Required work » Copy the records below exactly, leaving out every picture.

═══ Information shown ═══

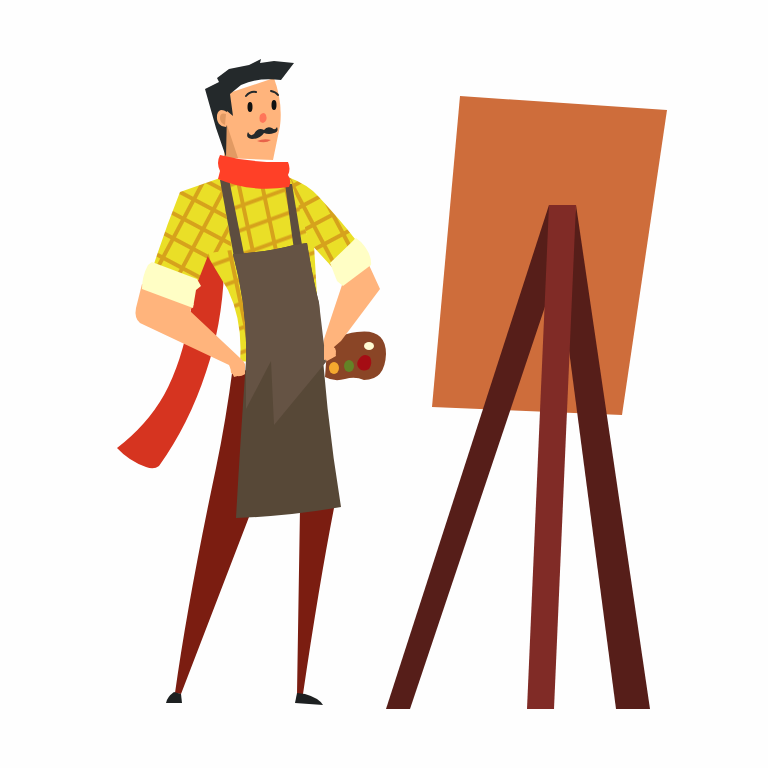
<!DOCTYPE html>
<html lang="en">
<head>
<meta charset="utf-8">
<title>Painter at the easel</title>
<style>
:root {
  --paper: #fefefe;
  --canvas: #ce6d3b;
  --easel-dark: #561e19;
  --easel-light: #802b26;
  --skin: #ffb47c;
  --skin-shade: #e29a63;
  --hair: #24292b;
  --scarf: #ff4027;
  --scarf-shade: #d63420;
  --shirt: #eadf27;
  --check: #d6a21c;
  --cuff: #fffec5;
  --apron: #574837;
  --apron-light: #655344;
  --strap: #5d4d3f;
  --trousers: #7b1d11;
  --shoe: #1d2021;
  --palette: #8a4526;
}
html, body { margin: 0; background: var(--paper); }
svg { display: block; width: 768px; height: 768px; overflow: hidden; }
.canvas { fill: var(--canvas); }
.easel-dark { fill: var(--easel-dark); }
.easel-light { fill: var(--easel-light); }
.skin { fill: var(--skin); }
.skin-shade { fill: var(--skin-shade); }
.hair { fill: var(--hair); }
.scarf { fill: var(--scarf); }
.scarf-tail { fill: var(--scarf-shade); }
.shirt { fill: var(--shirt); }
.check { fill: none; stroke: var(--check); stroke-width: 4; }
.cuff { fill: var(--cuff); }
.apron { fill: var(--apron); }
.apron-light { fill: var(--apron-light); }
.strap { fill: var(--strap); }
.trousers { fill: var(--trousers); }
.shoe { fill: var(--shoe); }
.palette { fill: var(--palette); }
.brow { fill: none; stroke: var(--hair); stroke-width: 2; stroke-linecap: round; }
</style>
</head>
<body>
<svg viewBox="0 0 768 768" role="img" aria-label="A painter in an apron and red scarf stands beside an easel">
  <defs>
    <pattern id="sleeve-check" width="22" height="22" patternUnits="userSpaceOnUse" patternTransform="translate(179 204) rotate(28)">
      <rect class="shirt" width="22" height="22"/>
      <path class="check" d="M0 11H22M11 0V22"/>
    </pattern>
    <pattern id="body-check" width="23" height="23" patternUnits="userSpaceOnUse" patternTransform="translate(252 190) rotate(-20) skewX(-8)">
      <rect class="shirt" width="23" height="23"/>
      <path class="check" d="M0 11H23M11 0V23"/>
    </pattern>
    <pattern id="right-sleeve-check" width="22" height="22" patternUnits="userSpaceOnUse" patternTransform="translate(318 210) rotate(-28)">
      <rect class="shirt" width="22" height="22"/>
      <path class="check" d="M0 11H22M11 0V22"/>
    </pattern>
  </defs>

  <g id="easel">
    <polygon class="canvas" points="460,96 667,110 622,415 432,407"/>
    <polygon class="easel-dark" points="549,205 560,262 410,709 386,709"/>
    <polygon class="easel-dark" points="576,205 650,709 616,709 564,312"/>
    <polygon class="easel-light" points="549,205 576,205 554,709 527,709"/>
  </g>

  <g id="painter">
    <g id="legs">
      <path class="trousers" d="M233 366L250 372L256 500L249 517L181 694L175 693Q188 600 216 468Q226 420 233 366Z"/>
      <path class="trousers" d="M300 508H334Q319 585 303 694H297Z"/>
      <path class="shoe" d="M174 692L181 694L182 703H166Q167 697 174 692Z"/>
      <path class="shoe" d="M297 693L305 694Q319 698 323 705L295 703Z"/>
    </g>

    <path id="scarf-tail" class="scarf-tail" d="M208 252L224 272Q222 325 206 372Q189 424 159 466Q154 470 146 467Q129 461 117 448Q147 425 164 395Q182 362 190 315Q196 275 208 252Z"/>

    <g id="palette">
      <path class="palette" d="M327 350Q335 334 357 332Q386 328 386 354Q385 380 364 380Q355 376 345 379Q334 382 325 377Z"/>
      <ellipse cx="369" cy="346" rx="5" ry="4" fill="#fffbd3"/>
      <path d="M359 359Q364 352 370 357Q373 363 369 369Q362 373 358 367Q356 363 359 359Z" fill="#a50d14"/>
      <ellipse cx="349" cy="366" rx="5" ry="6" fill="#638326"/>
      <ellipse cx="334" cy="368" rx="5" ry="6" fill="#f5a92e"/>
    </g>

    <g id="right-arm">
      <path class="skin" d="M342 285L369 265L380 289L341 341L334 347L336 356L327 361L321 354L324 339Z"/>
      <path fill="url(#right-sleeve-check)" d="M288 177Q309 185 319 197Q342 222 355 239L332 267L309 242Z"/>
      <path class="cuff" d="M330 263L356 238L361 242Q372 254 371 265L343 286L337 281Z"/>
    </g>

    <path id="shirt-body" fill="url(#body-check)" d="M219 178L291 180L307 235L314 245L317 296L250 362L240 361Q243 322 228 290L204 250Z"/>

    <g id="left-arm">
      <path class="skin" d="M142 284L194 304L190 311L239 357Q246 362 245 374L234 377L229 365L140 323Q134 318 136 308Z"/>
      <path fill="url(#sleeve-check)" d="M220 178L180 192Q166 227 154 264L198 281L209 253L232 250Z"/>
      <path class="cuff" d="M152 262L197 279L201 286L196 290L193 308L142 289Q142 276 148 265Z"/>
    </g>

    <g id="apron">
      <polygon class="strap" points="220,180 229,179 244,254 234,257"/>
      <polygon class="strap" points="285,184 292,184 302,245 294,250"/>
      <path class="apron" d="M233 254Q268 252 294 245L307 243Q313 280 319 303Q325 410 341 507Q290 516 236 518Q240 445 246 361Q248 310 233 254Z"/>
      <path class="apron-light" d="M233 254Q268 252 294 245L307 243Q313 280 319 303L326 362L274 425L271 361L246 409V361Q248 310 233 254Z"/>
    </g>

    <path class="skin" d="M230 361Q239 354 245 364V374Q238 379 231 373Z"/>
    <path class="skin" d="M324 346L335 348Q338 354 332 358L324 360Z"/>

    <g id="head">
      <path class="skin" d="M226 94L274 78Q283 103 280 126L273 160L225 158L224 124Z"/>
      <path class="skin-shade" d="M226 122L238 158H224Z"/>
      <path class="hair" d="M205 89L219 82L217 78L229 69L249 65L261 59L260 63L274 61L294 63L281 80Q258 77 241 85L230 94L233 116L227 111L226 157L216 128Z"/>
      <path class="skin" d="M227 112Q219 107 217 115Q216 126 226 127L231 117Z"/>
      <path class="skin-shade" d="M226 114Q220 112 220 118Q220 123 225 125Z"/>
      <path class="brow" d="M246 96Q250 91 256 92M271 91Q276 92 278 95"/>
      <ellipse cx="250" cy="107" rx="2.5" ry="5" fill="#111"/>
      <ellipse cx="274" cy="105" rx="2.5" ry="5" fill="#111"/>
      <path d="M260 115Q264 111 266 115Q268 121 263 123Q258 122 260 115Z" fill="#ff7559"/>
      <path class="hair" d="M264 130Q258 127 254 134Q250 137 248 132Q245 138 252 139Q260 139 264 133Q269 135 274 133Q279 132 277 127Q275 131 272 128Q267 126 264 130Z"/>
      <path d="M257 141Q264 138 271 140Q265 144 257 141Z" fill="#e86249"/>
    </g>

    <path id="scarf" class="scarf" d="M220 155Q251 163 288 162Q291 169 288 175Q292 181 289 187Q251 193 218 179L220 171Q216 163 220 155Z"/>
  </g>
</svg>
</body>
</html>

═══

Response to the exercise »
<!DOCTYPE html>
<html lang="en">
<head>
<meta charset="utf-8">
<title>Painter at the easel</title>
<style>
:root {
  --paper: #fefefe;
  --canvas: #ce6d3b;
  --easel-dark: #561e19;
  --easel-light: #802b26;
  --skin: #ffb47c;
  --skin-shade: #e29a63;
  --hair: #24292b;
  --scarf: #ff4027;
  --scarf-shade: #d63420;
  --shirt: #eadf27;
  --check: #d6a21c;
  --cuff: #fffec5;
  --apron: #574837;
  --apron-light: #655344;
  --strap: #5d4d3f;
  --trousers: #7b1d11;
  --shoe: #1d2021;
  --palette: #8a4526;
}
html, body { margin: 0; background: var(--paper); }
svg { display: block; width: 768px; height: 768px; overflow: hidden; }
.canvas { fill: var(--canvas); }
.easel-dark { fill: var(--easel-dark); }
.easel-light { fill: var(--easel-light); }
.skin { fill: var(--skin); }
.skin-shade { fill: var(--skin-shade); }
.hair { fill: var(--hair); }
.scarf { fill: var(--scarf); }
.scarf-tail { fill: var(--scarf-shade); }
.shirt { fill: var(--shirt); }
.check { fill: none; stroke: var(--check); stroke-width: 4; }
.cuff { fill: var(--cuff); }
.apron { fill: var(--apron); }
.apron-light { fill: var(--apron-light); }
.strap { fill: var(--strap); }
.trousers { fill: var(--trousers); }
.shoe { fill: var(--shoe); }
.palette { fill: var(--palette); }
.brow { fill: none; stroke: var(--hair); stroke-width: 2; stroke-linecap: round; }
</style>
</head>
<body>
<svg viewBox="0 0 768 768" role="img" aria-label="A painter in an apron and red scarf stands beside an easel">
  <defs>
    <pattern id="sleeve-check" width="22" height="22" patternUnits="userSpaceOnUse" patternTransform="translate(179 204) rotate(28)">
      <rect class="shirt" width="22" height="22"/>
      <path class="check" d="M0 11H22M11 0V22"/>
    </pattern>
    <pattern id="body-check" width="23" height="23" patternUnits="userSpaceOnUse" patternTransform="translate(252 190) rotate(-20) skewX(-8)">
      <rect class="shirt" width="23" height="23"/>
      <path class="check" d="M0 11H23M11 0V23"/>
    </pattern>
    <pattern id="right-sleeve-check" width="22" height="22" patternUnits="userSpaceOnUse" patternTransform="translate(318 210) rotate(-28)">
      <rect class="shirt" width="22" height="22"/>
      <path class="check" d="M0 11H22M11 0V22"/>
    </pattern>
  </defs>

  <g id="easel">
    <polygon class="canvas" points="460,96 667,110 622,415 432,407"/>
    <polygon class="easel-dark" points="549,205 560,262 410,709 386,709"/>
    <polygon class="easel-dark" points="576,205 650,709 616,709 564,312"/>
    <polygon class="easel-light" points="549,205 576,205 554,709 527,709"/>
  </g>

  <g id="painter">
    <g id="legs">
      <path class="trousers" d="M233 366L250 372L256 500L249 517L181 694L175 693Q188 600 216 468Q226 420 233 366Z"/>
      <path class="trousers" d="M300 508H334Q319 585 303 694H297Z"/>
      <path class="shoe" d="M174 692L181 694L182 703H166Q167 697 174 692Z"/>
      <path class="shoe" d="M297 693L305 694Q319 698 323 705L295 703Z"/>
    </g>

    <path id="scarf-tail" class="scarf-tail" d="M208 252L224 272Q222 325 206 372Q189 424 159 466Q154 470 146 467Q129 461 117 448Q147 425 164 395Q182 362 190 315Q196 275 208 252Z"/>

    <g id="palette">
      <path class="palette" d="M327 350Q335 334 357 332Q386 328 386 354Q385 380 364 380Q355 376 345 379Q334 382 325 377Z"/>
      <ellipse cx="369" cy="346" rx="5" ry="4" fill="#fffbd3"/>
      <path d="M359 359Q364 352 370 357Q373 363 369 369Q362 373 358 367Q356 363 359 359Z" fill="#a50d14"/>
      <ellipse cx="349" cy="366" rx="5" ry="6" fill="#638326"/>
      <ellipse cx="334" cy="368" rx="5" ry="6" fill="#f5a92e"/>
    </g>

    <g id="right-arm">
      <path class="skin" d="M342 285L369 265L380 289L341 341L334 347L336 356L327 361L321 354L324 339Z"/>
      <path fill="url(#right-sleeve-check)" d="M288 177Q309 185 319 197Q342 222 355 239L332 267L309 242Z"/>
      <path class="cuff" d="M330 263L356 238L361 242Q372 254 371 265L343 286L337 281Z"/>
    </g>

    <path id="shirt-body" fill="url(#body-check)" d="M219 178L291 180L307 235L314 245L317 296L250 362L240 361Q243 322 228 290L204 250Z"/>

    <g id="left-arm">
      <path class="skin" d="M142 284L194 304L190 311L239 357Q246 362 245 374L234 377L229 365L140 323Q134 318 136 308Z"/>
      <path fill="url(#sleeve-check)" d="M220 178L180 192Q166 227 154 264L198 281L209 253L232 250Z"/>
      <path class="cuff" d="M152 262L197 279L201 286L196 290L193 308L142 289Q142 276 148 265Z"/>
    </g>

    <g id="apron">
      <polygon class="strap" points="220,180 229,179 244,254 234,257"/>
      <polygon class="strap" points="285,184 292,184 302,245 294,250"/>
      <path class="apron" d="M233 254Q268 252 294 245L307 243Q313 280 319 303Q325 410 341 507Q290 516 236 518Q240 445 246 361Q248 310 233 254Z"/>
      <path class="apron-light" d="M233 254Q268 252 294 245L307 243Q313 280 319 303L326 362L274 425L271 361L246 409V361Q248 310 233 254Z"/>
    </g>

    <path class="skin" d="M230 361Q239 354 245 364V374Q238 379 231 373Z"/>
    <path class="skin" d="M324 346L335 348Q338 354 332 358L324 360Z"/>

    <g id="head">
      <path class="skin" d="M226 94L274 78Q283 103 280 126L273 160L225 158L224 124Z"/>
      <path class="skin-shade" d="M226 122L238 158H224Z"/>
      <path class="hair" d="M205 89L219 82L217 78L229 69L249 65L261 59L260 63L274 61L294 63L281 80Q258 77 241 85L230 94L233 116L227 111L226 157L216 128Z"/>
      <path class="skin" d="M227 112Q219 107 217 115Q216 126 226 127L231 117Z"/>
      <path class="skin-shade" d="M226 114Q220 112 220 118Q220 123 225 125Z"/>
      <path class="brow" d="M246 96Q250 91 256 92M271 91Q276 92 278 95"/>
      <ellipse cx="250" cy="107" rx="2.5" ry="5" fill="#111"/>
      <ellipse cx="274" cy="105" rx="2.5" ry="5" fill="#111"/>
      <path d="M260 115Q264 111 266 115Q268 121 263 123Q258 122 260 115Z" fill="#ff7559"/>
      <path class="hair" d="M264 130Q258 127 254 134Q250 137 248 132Q245 138 252 139Q260 139 264 133Q269 135 274 133Q279 132 277 127Q275 131 272 128Q267 126 264 130Z"/>
      <path d="M257 141Q264 138 271 140Q265 144 257 141Z" fill="#e86249"/>
    </g>

    <path id="scarf" class="scarf" d="M220 155Q251 163 288 162Q291 169 288 175Q292 181 289 187Q251 193 218 179L220 171Q216 163 220 155Z"/>
  </g>
</svg>
</body>
</html>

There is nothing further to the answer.